News from the open access movement


Tuesday, May 29, 2007

Nature recommends e-notebook science and data sharing

The use of electronic laboratory notebooks should be supported by all concerned, Nature, May 3, 2007.  An unsigned editorial.  (Thanks to Maxine Clarke, whose blog post is collecting comments.)  Excerpt:

The use of electronic laboratory notebooks should be supported by all concerned.

Too often when errors or cases of fraud occur in science, the lab data required to reconstruct what happened have gone astray....

Electronic laboratory notebooks offer a partial solution and have other advantages too. This is despite the fact that maximizing their benefits will require a change in culture that many researchers will no doubt initially resist.

Electronic notebooks, like their paper cousins, record the daily thoughts and experiments of bench scientists. Ideally, they contain data that flow automatically from lab instruments and can be read by all lab members. Pages are date- and time-stamped, and all changes tracked and signed. Earlier versions can be reconstructed.

There are numerous e-notebook products available, but none dominates in all sectors. The pharmaceutical industry, which is well accustomed to regulation, has adopted company-wide solutions, and the US Food and Drug Administration has determined that the use of electronic notebooks is acceptable in drug filings.
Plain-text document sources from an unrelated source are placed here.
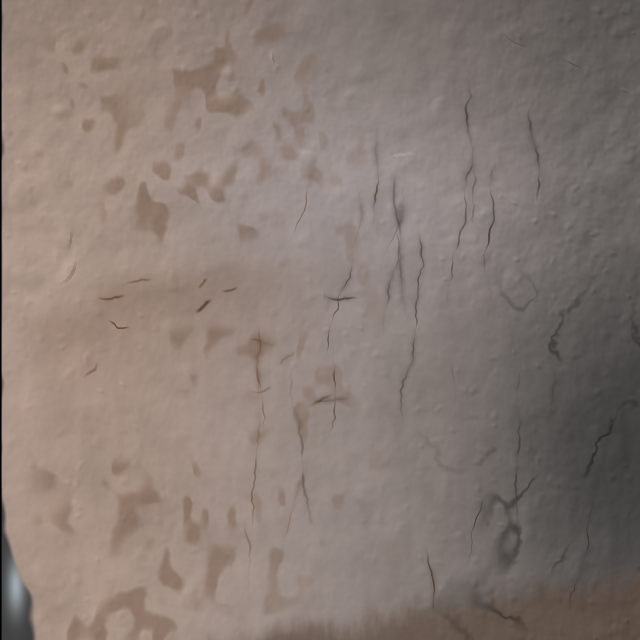
Write a WebGL 2 fragment shader that draws this texture.

```glsl
#version 300 es
precision highp float;
// Weathered pale plaster wall: crusty lumps, hairline upright cracks, stains and shade to the right.
uniform vec2 u_resolution;
out vec4 fragColor;

const vec3 WARM = vec3(0.650, 0.568, 0.518);
const vec3 COOL = vec3(0.590, 0.540, 0.520);
const vec3 PALE = vec3(0.610, 0.572, 0.570);
const vec3 SHADE = vec3(0.395, 0.375, 0.365);
const vec3 DEEP = vec3(0.225, 0.225, 0.222);
const vec3 STAIN = vec3(0.46, 0.36, 0.29);
const vec3 EARTH = vec3(0.36, 0.29, 0.245);
const vec3 RUST = vec3(0.33, 0.21, 0.13);
const vec3 SOOT = vec3(0.19, 0.18, 0.17);
const vec2 LIGHT_STEP = vec2(-0.0036, 0.0042);
const float RELIEF = 0.27;
const float LUMP_CELLS = 15.0;
const float CRUST_CELLS = 34.0;
const int LONG_CRACKS = 26;
const int SHORT_CRACKS = 13;

float hash(vec2 p) {
  vec3 q = fract(p.xyx * 0.1031);
  q += dot(q, q.yzx + 33.33);
  return fract((q.x + q.y) * q.z);
}

float noise(vec2 p) {
  vec2 i = floor(p), f = fract(p);
  f = f * f * (3.0 - 2.0 * f);
  return mix(mix(hash(i), hash(i + vec2(1, 0)), f.x),
             mix(hash(i + vec2(0, 1)), hash(i + vec2(1, 1)), f.x), f.y);
}

float fbm(vec2 p) {
  float sum = 0.0, gain = 0.5;
  for (int i = 0; i < 4; i++) {
    sum += gain * noise(p);
    p = mat2(1.6, 1.2, -1.2, 1.6) * p + 7.3;
    gain *= 0.52;
  }
  return sum;
}

// Scattered rounded lumps, one per occupied cell
float lumps(vec2 q, float share) {
  q += 0.3 * vec2(noise(q * 2.3), noise(q * 2.3 + 9.0));
  vec2 cell = floor(q);
  float top = 0.0;
  for (int k = 0; k < 9; k++) {
    vec2 c = cell + vec2(k % 3 - 1, k / 3 - 1);
    vec2 centre = c + 0.2 + 0.6 * vec2(hash(c + 3.1), hash(c + 17.7));
    float radius = mix(0.2, 0.48, hash(c + 41.0));
    float dome = 1.0 - smoothstep(0.1, 1.0, length(q - centre) / radius);
    top = max(top, dome * step(hash(c + 63.0), share) * mix(0.4, 1.0, hash(c + 80.0)));
  }
  return top;
}

float height(vec2 p) {
  float upper = smoothstep(0.4, 0.75, p.y);
  float rough = 0.6 + 0.35 * upper + 0.8 * smoothstep(0.6, 0.95, p.x);
  float patches = smoothstep(0.3, 0.7, noise(p * 6.0 + 4.0));
  float grain = fbm(p * vec2(24.0, 21.0));
  float drag = noise(p * vec2(62.0, 17.0) + 31.0);
  return rough * (1.45 * grain + 0.35 * drag * (1.0 - upper) + 0.35 * patches * lumps(p * CRUST_CELLS, 0.5))
       + (0.3 + 0.5 * upper) * lumps(p * LUMP_CELLS, 0.1 + 0.3 * patches * (0.4 + upper));
}

// Jagged, tapered crack: x is the hairline, y the faint stain along it
vec2 crack(vec2 d, float angle, float halfLength, float width, float phase) {
  float c = cos(angle), s = sin(angle);
  d = vec2(c * d.x + s * d.y, c * d.y - s * d.x);
  float wander = 0.022 * noise(vec2(d.y * 15.0, phase)) + 0.008 * noise(vec2(d.y * 47.0, phase + 5.0))
               + 0.0035 * noise(vec2(d.y * 135.0, phase + 9.0)) - 0.017;
  float dist = abs(d.x - wander);
  float taper = 1.0 - smoothstep(0.4, 1.0, abs(d.y) / halfLength);
  float broken = smoothstep(0.25, 0.8, noise(vec2(d.y * 38.0, phase * 3.0)));
  float seep = smoothstep(0.3, 0.8, noise(vec2(d.y * 26.0, phase * 2.0)));
  float core = 1.0 - smoothstep(width * 0.2, width * (0.5 + broken) + 0.0016, dist);
  return taper * vec2(core * (0.15 + 0.85 * broken), seep * exp(-dist * dist / 0.000025));
}

void main() {
  vec2 p = gl_FragCoord.xy / u_resolution;
  float cloud = fbm(p * 5.0) - 0.47;
  float mottle = fbm(p * 21.0 + 13.0) - 0.47;
  vec2 w = p + 0.09 * cloud + 0.02 * mottle;

  // Broad tones
  vec3 col = mix(WARM, COOL, smoothstep(0.15, 0.55, w.x));
  col = mix(col, SHADE, smoothstep(0.4, 1.02, w.x));
  vec2 glow = (w - vec2(0.58, 0.68)) / vec2(0.27, 0.16);
  col = mix(col, PALE, 0.85 * exp(-dot(glow, glow)));
  vec2 dusk = (w - vec2(1.0, 0.3)) / vec2(0.18, 0.26);
  col = mix(col, DEEP, 0.85 * exp(-dot(dusk, dusk)));
  col *= 1.0 - 0.13 * smoothstep(0.72, 1.05, w.y) + 0.12 * cloud + 0.11 * mottle;

  // Stained ledge, brown specks and earthy foot
  float below = 0.53 + 0.14 * p.x - w.y + 0.03 * mottle;
  float ledge = smoothstep(-0.01, 0.04, below) * exp(-max(below, 0.0) * 8.0);
  ledge *= smoothstep(0.03, 0.08, p.x) * (1.0 - smoothstep(0.35, 0.6, p.x));
  col = mix(col, STAIN, 0.36 * ledge);
  float specks = smoothstep(0.58, 0.85, noise(w * vec2(46.0, 30.0))) * smoothstep(0.45, 0.7, noise(p * 9.0));
  col = mix(col, STAIN, 0.5 * specks * (1.0 - smoothstep(0.3, 0.75, p.x)) * smoothstep(0.03, 0.1, p.x));
  float foot = 0.01 + 0.17 * (p.x - 0.45) + 0.05 * (fbm(p * vec2(45.0, 14.0)) - 0.4) - p.y;
  col = mix(col, EARTH, 0.7 * smoothstep(-0.025, 0.035, foot));

  // Relief lit from the upper left, shadows stronger than highlights
  col *= 1.0 + RELIEF * clamp(height(p) - height(p + LIGHT_STEP), -0.9, 0.4);

  // Short broken creases in the shaded side
  vec2 slant = vec2(p.x * 0.8 - p.y * 0.5, p.x * 0.6 + p.y * 0.8) + 0.05 * mottle;
  float fold = abs(noise(slant * vec2(21.0, 13.0)) - 0.5);
  float creaseArea = smoothstep(0.6, 0.85, p.x) * (1.0 - smoothstep(0.4, 0.65, p.y));
  creaseArea *= smoothstep(0.4, 0.7, noise(p * 15.0 + 21.0));
  col *= 1.0 - 0.33 * creaseArea * (1.0 - smoothstep(0.0, 0.09, fold));

  // Long upright cracks, then short flat ones
  for (int i = 0; i < LONG_CRACKS + SHORT_CRACKS; i++) {
    vec2 id = vec2(i, 5.0);
    float a = hash(id), b = hash(id + 11.0), c = hash(id + 23.0), e = hash(id + 37.0);
    bool upright = i < LONG_CRACKS;
    vec2 centre = upright ? mix(vec2(0.38, 0.08), vec2(0.92, 0.8), vec2(a, b))
                          : mix(vec2(0.12, 0.36), vec2(0.6, 0.58), vec2(a, b));
    float angle = upright ? 0.35 * (e - 0.65) : -1.3 + 1.1 * (e - 0.5);
    float halfLength = upright ? mix(0.05, 0.16, c * c) : mix(0.012, 0.035, c);
    float width = upright ? mix(0.0002, 0.0014, e * c) : mix(0.0006, 0.002, e);
    vec2 mark = crack(p - centre, angle, halfLength, width, 40.0 * b);
    vec3 tint = mix(RUST, SOOT, smoothstep(0.42, 0.72, centre.x + 0.3 * (c - 0.5)));
    col = mix(col, tint, mix(0.3, 0.8, fract(a * 7.0)) * mark.x);
    col = mix(col, tint, 0.2 * mark.y);
  }

  // Open left border with a glinting gap at its foot
  float rim = 0.05 * (1.0 - smoothstep(0.02, 0.23, p.y)) + 0.012 * (noise(p * 30.0) - 0.5);
  vec2 glint = (p - vec2(0.025, 0.085)) / vec2(0.014, 0.045);
  vec3 gap = mix(vec3(0.25, 0.245, 0.245), vec3(0.62, 0.66, 0.68), exp(-dot(glint, glint)));
  col = mix(gap, col, smoothstep(-0.005, 0.005, p.x - rim));
  col *= smoothstep(0.001, 0.004, p.x);
  fragColor = vec4(col, 1.0);
}
```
This high degree of usage is in stark contrast to academia.

So why bother? Most importantly, e-notebooks allow the sharing of data, to the immediate benefit of collaborators (for examples, see Nature 436, 20; 2005)....

But one can and should go further. Electronic notebooks can be archived by researchers' employers, with a number of attendant benefits. If each notebook (or subset of it) is allocated a unique identifying code a permanent alphanumeric string containing information about provenance, creation dates and digital location it can be cited in journals as a confirmation that the data are safely stored, ultimately available and sharable....[Other researchers may also cite it] enabling due credit to be given to the researchers who produced them....

Funding agencies also need to recognize that, by providing such support, some of the concerns over the loss of data can be assuaged, and the rigour and transparency of publicly funded research will be improved.